Work request: The answer should consist of each line below that contains the word "items".

(Pictures paired with source code)

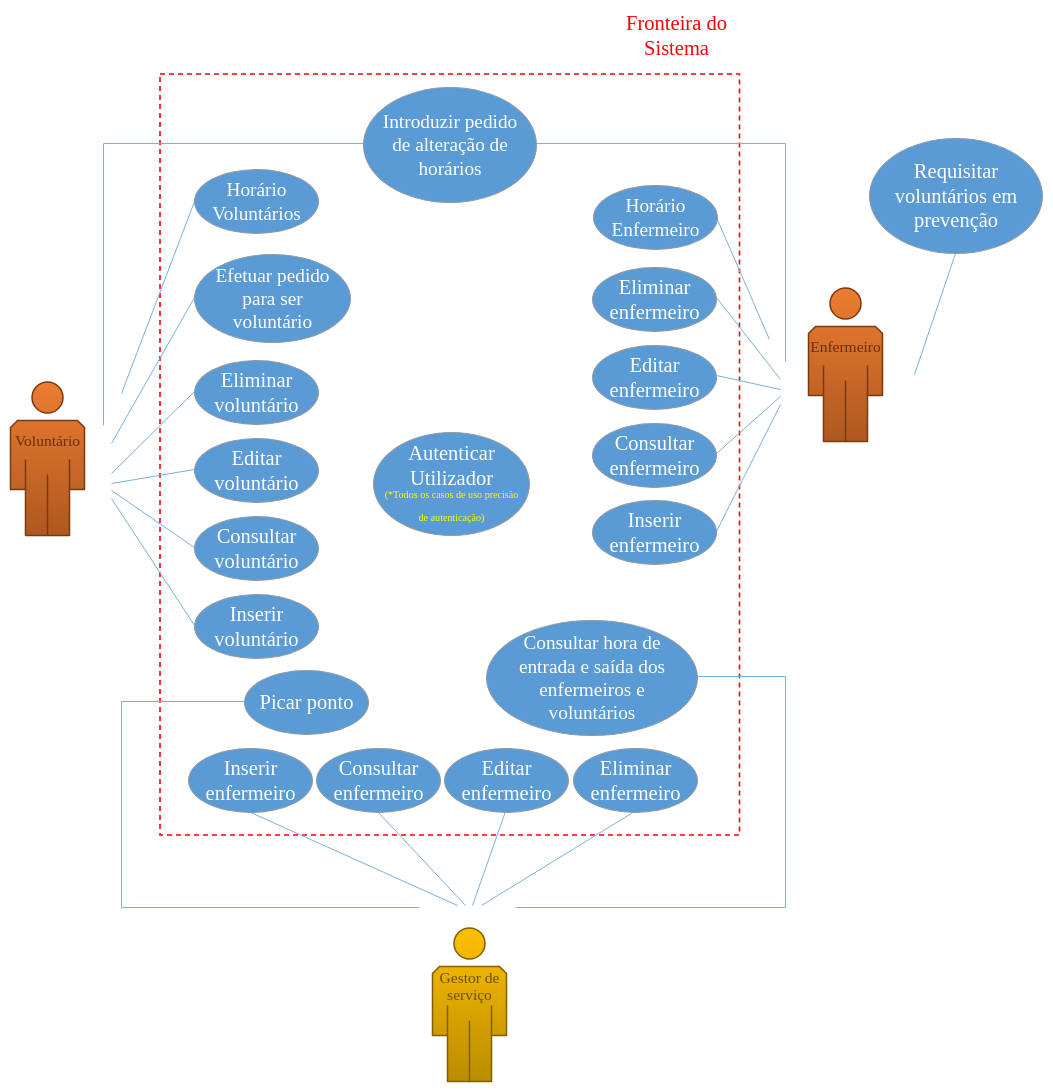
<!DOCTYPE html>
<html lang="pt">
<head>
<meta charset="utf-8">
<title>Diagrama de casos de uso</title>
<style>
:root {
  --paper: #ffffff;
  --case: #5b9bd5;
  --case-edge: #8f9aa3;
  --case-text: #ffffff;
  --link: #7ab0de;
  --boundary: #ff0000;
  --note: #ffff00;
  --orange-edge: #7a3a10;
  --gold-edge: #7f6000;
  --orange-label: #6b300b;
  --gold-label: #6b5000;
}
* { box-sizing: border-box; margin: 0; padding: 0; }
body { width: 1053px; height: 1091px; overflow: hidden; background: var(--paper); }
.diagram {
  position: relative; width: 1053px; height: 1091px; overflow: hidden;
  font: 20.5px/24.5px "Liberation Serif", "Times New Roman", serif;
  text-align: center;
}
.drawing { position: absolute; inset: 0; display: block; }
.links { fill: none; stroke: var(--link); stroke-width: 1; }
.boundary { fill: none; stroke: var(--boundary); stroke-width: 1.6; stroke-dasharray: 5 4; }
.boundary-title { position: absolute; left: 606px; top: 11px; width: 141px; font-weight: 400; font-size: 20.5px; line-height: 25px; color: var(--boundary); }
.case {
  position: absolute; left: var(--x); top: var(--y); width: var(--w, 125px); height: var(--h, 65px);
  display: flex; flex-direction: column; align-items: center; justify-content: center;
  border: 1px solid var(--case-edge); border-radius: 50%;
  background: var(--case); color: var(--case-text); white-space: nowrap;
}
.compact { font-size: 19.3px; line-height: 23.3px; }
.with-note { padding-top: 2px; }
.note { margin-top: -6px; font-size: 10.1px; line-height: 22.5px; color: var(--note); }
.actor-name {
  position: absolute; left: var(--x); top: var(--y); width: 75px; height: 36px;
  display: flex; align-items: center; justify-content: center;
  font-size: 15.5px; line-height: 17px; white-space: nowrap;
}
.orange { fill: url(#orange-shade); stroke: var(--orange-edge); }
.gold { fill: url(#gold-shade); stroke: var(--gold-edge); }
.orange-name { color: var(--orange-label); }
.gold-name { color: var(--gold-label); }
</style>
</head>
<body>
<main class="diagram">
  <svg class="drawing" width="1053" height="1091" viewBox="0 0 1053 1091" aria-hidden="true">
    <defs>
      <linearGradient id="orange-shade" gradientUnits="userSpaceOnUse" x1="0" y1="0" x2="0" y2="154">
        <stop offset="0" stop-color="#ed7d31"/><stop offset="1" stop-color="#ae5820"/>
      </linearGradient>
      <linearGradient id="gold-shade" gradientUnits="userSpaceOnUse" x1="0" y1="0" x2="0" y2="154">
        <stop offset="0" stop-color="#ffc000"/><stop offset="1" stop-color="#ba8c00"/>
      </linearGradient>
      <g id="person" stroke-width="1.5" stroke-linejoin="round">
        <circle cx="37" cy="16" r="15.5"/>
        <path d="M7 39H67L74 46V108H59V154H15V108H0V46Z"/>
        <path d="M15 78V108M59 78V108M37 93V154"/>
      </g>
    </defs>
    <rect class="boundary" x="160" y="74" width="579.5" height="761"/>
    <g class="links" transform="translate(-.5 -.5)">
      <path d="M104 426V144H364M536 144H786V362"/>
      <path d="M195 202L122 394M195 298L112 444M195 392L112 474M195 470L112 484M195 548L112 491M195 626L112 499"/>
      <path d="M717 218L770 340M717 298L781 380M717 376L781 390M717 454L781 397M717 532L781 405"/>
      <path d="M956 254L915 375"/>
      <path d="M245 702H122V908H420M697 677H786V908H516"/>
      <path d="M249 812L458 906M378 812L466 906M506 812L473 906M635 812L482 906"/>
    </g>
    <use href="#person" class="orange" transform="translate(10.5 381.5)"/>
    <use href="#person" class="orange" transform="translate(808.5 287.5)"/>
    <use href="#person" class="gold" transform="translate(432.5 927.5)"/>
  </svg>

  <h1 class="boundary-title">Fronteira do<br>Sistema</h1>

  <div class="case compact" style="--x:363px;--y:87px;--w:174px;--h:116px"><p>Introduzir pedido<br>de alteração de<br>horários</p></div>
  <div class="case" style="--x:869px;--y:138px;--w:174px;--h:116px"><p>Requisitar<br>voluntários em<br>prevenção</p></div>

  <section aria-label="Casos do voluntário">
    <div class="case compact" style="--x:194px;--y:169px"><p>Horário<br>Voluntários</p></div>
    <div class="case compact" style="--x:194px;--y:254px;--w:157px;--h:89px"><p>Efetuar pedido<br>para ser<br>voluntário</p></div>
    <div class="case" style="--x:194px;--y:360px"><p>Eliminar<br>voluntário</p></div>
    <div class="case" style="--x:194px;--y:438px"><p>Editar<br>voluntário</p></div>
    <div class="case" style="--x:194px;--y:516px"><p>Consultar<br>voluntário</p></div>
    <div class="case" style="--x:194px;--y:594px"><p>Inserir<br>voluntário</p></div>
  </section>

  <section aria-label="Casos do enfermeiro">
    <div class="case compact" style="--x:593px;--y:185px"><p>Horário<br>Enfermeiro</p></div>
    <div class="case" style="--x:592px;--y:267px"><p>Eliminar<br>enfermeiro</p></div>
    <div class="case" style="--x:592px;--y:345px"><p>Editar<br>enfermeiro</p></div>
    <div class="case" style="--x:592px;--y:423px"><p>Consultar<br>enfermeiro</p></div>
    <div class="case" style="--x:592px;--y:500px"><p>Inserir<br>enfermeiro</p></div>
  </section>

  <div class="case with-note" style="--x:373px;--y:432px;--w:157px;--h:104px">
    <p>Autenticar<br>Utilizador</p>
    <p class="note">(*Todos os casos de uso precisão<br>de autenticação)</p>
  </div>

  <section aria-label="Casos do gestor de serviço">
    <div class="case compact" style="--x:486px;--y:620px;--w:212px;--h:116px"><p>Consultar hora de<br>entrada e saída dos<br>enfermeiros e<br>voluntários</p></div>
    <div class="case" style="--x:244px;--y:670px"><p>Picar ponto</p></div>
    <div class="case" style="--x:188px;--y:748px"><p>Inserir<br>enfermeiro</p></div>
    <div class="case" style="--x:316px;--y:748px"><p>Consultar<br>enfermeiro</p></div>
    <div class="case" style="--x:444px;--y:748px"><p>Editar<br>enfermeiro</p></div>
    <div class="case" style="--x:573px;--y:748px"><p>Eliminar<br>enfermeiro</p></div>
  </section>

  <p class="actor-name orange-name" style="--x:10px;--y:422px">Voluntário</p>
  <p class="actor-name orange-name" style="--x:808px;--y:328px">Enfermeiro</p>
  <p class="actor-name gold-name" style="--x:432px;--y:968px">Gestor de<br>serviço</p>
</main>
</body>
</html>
==
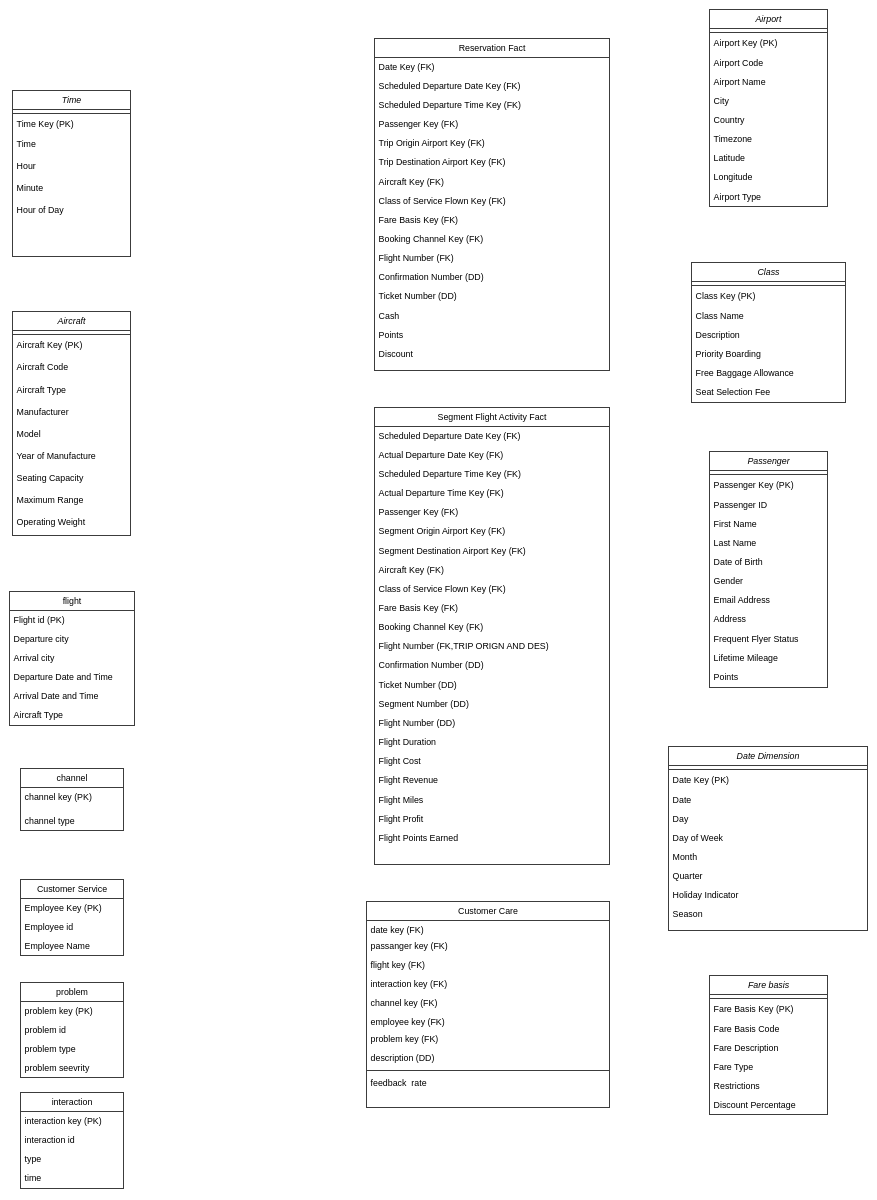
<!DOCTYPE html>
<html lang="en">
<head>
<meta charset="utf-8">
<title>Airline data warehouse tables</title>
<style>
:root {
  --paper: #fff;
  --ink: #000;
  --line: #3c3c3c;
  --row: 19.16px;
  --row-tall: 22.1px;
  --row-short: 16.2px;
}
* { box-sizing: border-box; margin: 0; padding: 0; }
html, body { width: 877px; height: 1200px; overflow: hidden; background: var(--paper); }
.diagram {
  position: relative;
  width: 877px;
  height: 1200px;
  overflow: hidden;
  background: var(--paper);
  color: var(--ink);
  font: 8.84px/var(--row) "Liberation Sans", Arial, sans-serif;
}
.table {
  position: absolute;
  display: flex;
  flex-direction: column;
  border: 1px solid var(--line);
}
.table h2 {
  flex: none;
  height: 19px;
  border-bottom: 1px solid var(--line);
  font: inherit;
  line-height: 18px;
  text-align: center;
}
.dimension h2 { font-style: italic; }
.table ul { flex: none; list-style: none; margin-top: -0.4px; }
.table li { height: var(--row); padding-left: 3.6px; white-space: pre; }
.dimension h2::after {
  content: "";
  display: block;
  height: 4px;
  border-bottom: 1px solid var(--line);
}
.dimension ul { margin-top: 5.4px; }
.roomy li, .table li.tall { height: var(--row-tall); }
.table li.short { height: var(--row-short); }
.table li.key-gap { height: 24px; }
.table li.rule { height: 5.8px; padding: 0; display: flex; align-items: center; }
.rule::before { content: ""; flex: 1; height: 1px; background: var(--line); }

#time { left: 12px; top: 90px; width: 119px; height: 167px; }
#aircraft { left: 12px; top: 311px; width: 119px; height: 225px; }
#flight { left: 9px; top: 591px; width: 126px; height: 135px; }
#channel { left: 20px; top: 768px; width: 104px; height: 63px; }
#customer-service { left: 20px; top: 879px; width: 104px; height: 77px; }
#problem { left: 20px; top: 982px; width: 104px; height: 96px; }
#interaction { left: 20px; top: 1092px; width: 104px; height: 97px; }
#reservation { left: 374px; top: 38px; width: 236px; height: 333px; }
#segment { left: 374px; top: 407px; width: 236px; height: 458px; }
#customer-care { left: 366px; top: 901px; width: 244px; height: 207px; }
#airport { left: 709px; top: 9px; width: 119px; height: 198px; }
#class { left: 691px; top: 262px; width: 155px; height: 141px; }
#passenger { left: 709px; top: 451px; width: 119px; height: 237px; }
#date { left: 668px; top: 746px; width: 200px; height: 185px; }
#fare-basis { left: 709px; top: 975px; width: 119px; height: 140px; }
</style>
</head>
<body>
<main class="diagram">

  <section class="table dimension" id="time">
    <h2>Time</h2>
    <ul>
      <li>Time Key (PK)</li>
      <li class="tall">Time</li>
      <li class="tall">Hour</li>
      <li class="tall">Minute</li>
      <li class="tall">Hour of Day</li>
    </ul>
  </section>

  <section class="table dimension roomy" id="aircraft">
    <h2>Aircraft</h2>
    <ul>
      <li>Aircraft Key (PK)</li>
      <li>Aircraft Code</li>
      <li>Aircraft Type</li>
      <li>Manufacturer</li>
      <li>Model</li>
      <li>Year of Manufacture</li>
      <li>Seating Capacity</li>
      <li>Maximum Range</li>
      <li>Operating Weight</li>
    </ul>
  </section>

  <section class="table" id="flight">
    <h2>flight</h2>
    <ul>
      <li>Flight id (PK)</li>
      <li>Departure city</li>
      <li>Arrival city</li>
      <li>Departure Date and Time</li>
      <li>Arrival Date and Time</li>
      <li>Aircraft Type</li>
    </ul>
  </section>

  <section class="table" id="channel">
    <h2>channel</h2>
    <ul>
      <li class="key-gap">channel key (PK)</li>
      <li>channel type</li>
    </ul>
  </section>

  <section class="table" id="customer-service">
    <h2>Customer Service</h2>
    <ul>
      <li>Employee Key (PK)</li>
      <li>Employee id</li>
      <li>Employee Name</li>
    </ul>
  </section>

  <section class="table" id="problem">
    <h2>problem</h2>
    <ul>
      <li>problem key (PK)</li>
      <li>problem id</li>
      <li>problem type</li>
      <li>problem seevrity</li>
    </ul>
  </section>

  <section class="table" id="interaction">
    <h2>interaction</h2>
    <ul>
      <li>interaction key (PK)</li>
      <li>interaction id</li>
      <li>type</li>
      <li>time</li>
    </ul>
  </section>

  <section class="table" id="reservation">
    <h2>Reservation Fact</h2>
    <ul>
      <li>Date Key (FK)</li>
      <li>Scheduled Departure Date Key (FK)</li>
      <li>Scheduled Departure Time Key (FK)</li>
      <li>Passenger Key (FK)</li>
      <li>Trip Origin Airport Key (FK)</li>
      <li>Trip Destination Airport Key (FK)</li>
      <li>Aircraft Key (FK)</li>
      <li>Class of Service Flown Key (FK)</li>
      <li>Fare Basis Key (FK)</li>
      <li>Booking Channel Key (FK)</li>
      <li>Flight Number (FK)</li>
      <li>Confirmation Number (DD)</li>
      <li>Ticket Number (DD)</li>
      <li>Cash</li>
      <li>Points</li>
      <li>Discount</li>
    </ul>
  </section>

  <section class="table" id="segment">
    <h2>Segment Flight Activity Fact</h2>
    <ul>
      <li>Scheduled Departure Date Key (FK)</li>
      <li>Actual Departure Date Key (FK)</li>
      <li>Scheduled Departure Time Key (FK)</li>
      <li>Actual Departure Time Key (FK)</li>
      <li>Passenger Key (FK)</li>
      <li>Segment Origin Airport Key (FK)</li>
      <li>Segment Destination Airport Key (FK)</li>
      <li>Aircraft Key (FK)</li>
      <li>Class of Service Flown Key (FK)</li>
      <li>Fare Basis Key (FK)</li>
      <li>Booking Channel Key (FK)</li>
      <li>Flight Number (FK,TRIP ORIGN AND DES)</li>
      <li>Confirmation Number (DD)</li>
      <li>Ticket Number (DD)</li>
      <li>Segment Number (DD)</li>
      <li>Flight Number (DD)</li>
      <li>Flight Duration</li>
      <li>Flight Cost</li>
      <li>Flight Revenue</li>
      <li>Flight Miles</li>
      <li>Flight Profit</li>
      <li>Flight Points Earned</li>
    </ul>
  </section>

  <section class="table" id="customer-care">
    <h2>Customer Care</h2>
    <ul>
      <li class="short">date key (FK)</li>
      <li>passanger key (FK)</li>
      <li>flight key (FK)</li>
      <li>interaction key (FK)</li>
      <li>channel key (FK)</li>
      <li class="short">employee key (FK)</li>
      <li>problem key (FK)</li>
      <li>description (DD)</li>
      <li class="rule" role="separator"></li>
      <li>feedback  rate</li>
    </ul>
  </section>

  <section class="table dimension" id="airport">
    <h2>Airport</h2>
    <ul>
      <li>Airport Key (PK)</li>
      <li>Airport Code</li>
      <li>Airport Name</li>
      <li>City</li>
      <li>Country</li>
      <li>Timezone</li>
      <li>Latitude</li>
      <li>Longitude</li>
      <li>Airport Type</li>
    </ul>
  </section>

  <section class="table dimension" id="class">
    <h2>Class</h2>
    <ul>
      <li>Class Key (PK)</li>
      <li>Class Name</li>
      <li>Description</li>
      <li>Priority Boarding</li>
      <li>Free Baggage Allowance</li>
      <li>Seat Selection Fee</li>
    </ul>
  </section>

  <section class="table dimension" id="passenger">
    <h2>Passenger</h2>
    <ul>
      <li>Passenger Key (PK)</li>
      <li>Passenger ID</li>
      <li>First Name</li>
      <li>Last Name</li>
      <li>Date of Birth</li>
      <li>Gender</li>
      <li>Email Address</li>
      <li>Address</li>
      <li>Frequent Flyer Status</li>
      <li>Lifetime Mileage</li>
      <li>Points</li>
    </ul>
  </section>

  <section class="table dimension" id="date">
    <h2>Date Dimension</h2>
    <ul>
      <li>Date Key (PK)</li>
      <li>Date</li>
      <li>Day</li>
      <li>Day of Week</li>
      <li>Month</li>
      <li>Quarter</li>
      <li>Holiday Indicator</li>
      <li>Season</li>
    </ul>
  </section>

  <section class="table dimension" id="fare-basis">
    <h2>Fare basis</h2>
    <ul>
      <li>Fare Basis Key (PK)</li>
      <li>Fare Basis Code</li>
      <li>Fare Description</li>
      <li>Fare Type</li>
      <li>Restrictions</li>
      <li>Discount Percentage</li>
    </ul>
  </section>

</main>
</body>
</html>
==
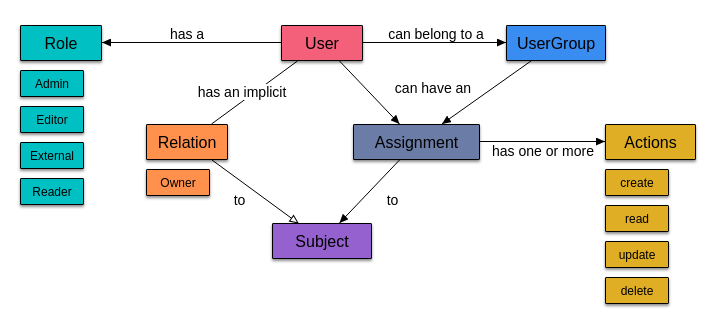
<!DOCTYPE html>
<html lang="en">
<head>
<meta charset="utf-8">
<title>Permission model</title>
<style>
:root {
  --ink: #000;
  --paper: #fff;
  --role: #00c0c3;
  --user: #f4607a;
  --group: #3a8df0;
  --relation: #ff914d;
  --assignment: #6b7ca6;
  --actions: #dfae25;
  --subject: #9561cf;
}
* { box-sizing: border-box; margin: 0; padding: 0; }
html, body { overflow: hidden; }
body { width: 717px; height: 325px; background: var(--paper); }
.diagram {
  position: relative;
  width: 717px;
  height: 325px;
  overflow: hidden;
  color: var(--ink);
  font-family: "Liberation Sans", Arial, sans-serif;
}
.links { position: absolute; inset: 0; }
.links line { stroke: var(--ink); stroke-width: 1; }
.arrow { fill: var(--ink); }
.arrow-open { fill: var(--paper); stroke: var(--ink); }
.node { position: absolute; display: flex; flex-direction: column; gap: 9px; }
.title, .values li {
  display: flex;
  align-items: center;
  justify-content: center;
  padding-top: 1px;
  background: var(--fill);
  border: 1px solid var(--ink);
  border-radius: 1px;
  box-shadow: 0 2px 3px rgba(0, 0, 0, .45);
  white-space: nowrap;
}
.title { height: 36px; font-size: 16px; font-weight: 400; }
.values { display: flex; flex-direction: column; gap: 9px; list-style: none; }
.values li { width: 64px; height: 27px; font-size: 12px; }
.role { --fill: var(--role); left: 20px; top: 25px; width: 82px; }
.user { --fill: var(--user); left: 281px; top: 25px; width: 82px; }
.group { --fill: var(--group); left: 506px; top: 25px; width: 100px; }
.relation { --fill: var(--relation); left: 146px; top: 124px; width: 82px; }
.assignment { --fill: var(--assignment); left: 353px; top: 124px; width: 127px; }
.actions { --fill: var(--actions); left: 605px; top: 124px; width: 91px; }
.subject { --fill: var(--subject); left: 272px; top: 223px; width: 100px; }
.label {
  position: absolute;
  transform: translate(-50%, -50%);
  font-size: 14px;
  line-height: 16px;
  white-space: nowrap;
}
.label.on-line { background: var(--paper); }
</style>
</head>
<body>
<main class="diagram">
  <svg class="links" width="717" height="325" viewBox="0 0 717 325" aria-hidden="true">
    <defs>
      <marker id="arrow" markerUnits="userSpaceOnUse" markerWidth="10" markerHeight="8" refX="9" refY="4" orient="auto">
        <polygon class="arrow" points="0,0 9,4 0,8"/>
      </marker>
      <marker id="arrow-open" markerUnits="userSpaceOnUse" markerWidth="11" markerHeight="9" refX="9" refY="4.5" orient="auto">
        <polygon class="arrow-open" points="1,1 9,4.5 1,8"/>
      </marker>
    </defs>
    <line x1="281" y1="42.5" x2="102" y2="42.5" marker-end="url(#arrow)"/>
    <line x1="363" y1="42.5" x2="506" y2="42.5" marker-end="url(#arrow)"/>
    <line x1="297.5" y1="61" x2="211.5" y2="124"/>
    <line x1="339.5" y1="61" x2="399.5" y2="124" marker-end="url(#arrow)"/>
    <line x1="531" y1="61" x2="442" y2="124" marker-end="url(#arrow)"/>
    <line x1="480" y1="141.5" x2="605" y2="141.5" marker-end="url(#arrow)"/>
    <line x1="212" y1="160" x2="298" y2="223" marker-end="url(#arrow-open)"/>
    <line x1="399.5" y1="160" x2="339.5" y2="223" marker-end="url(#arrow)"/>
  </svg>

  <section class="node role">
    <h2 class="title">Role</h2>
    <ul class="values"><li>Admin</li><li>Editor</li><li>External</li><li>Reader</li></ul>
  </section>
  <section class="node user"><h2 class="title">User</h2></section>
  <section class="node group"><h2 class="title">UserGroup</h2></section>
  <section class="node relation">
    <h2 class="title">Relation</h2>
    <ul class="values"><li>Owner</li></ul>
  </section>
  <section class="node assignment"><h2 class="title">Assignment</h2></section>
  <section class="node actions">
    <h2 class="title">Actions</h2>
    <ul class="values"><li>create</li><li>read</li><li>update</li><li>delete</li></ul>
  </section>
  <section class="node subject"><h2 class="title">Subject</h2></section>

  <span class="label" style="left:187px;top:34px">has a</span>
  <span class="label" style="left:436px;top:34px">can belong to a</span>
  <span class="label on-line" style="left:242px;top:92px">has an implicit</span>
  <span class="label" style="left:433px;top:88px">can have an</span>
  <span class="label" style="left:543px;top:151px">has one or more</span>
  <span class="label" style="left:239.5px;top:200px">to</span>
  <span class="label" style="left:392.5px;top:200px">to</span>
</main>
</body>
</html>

Solution:
  display: flex; flex-direction: column; align-items: center; justify-content: center;
  display: flex; align-items: center; justify-content: center;
.table li.rule { height: 5.8px; padding: 0; display: flex; align-items: center; }
  align-items: center;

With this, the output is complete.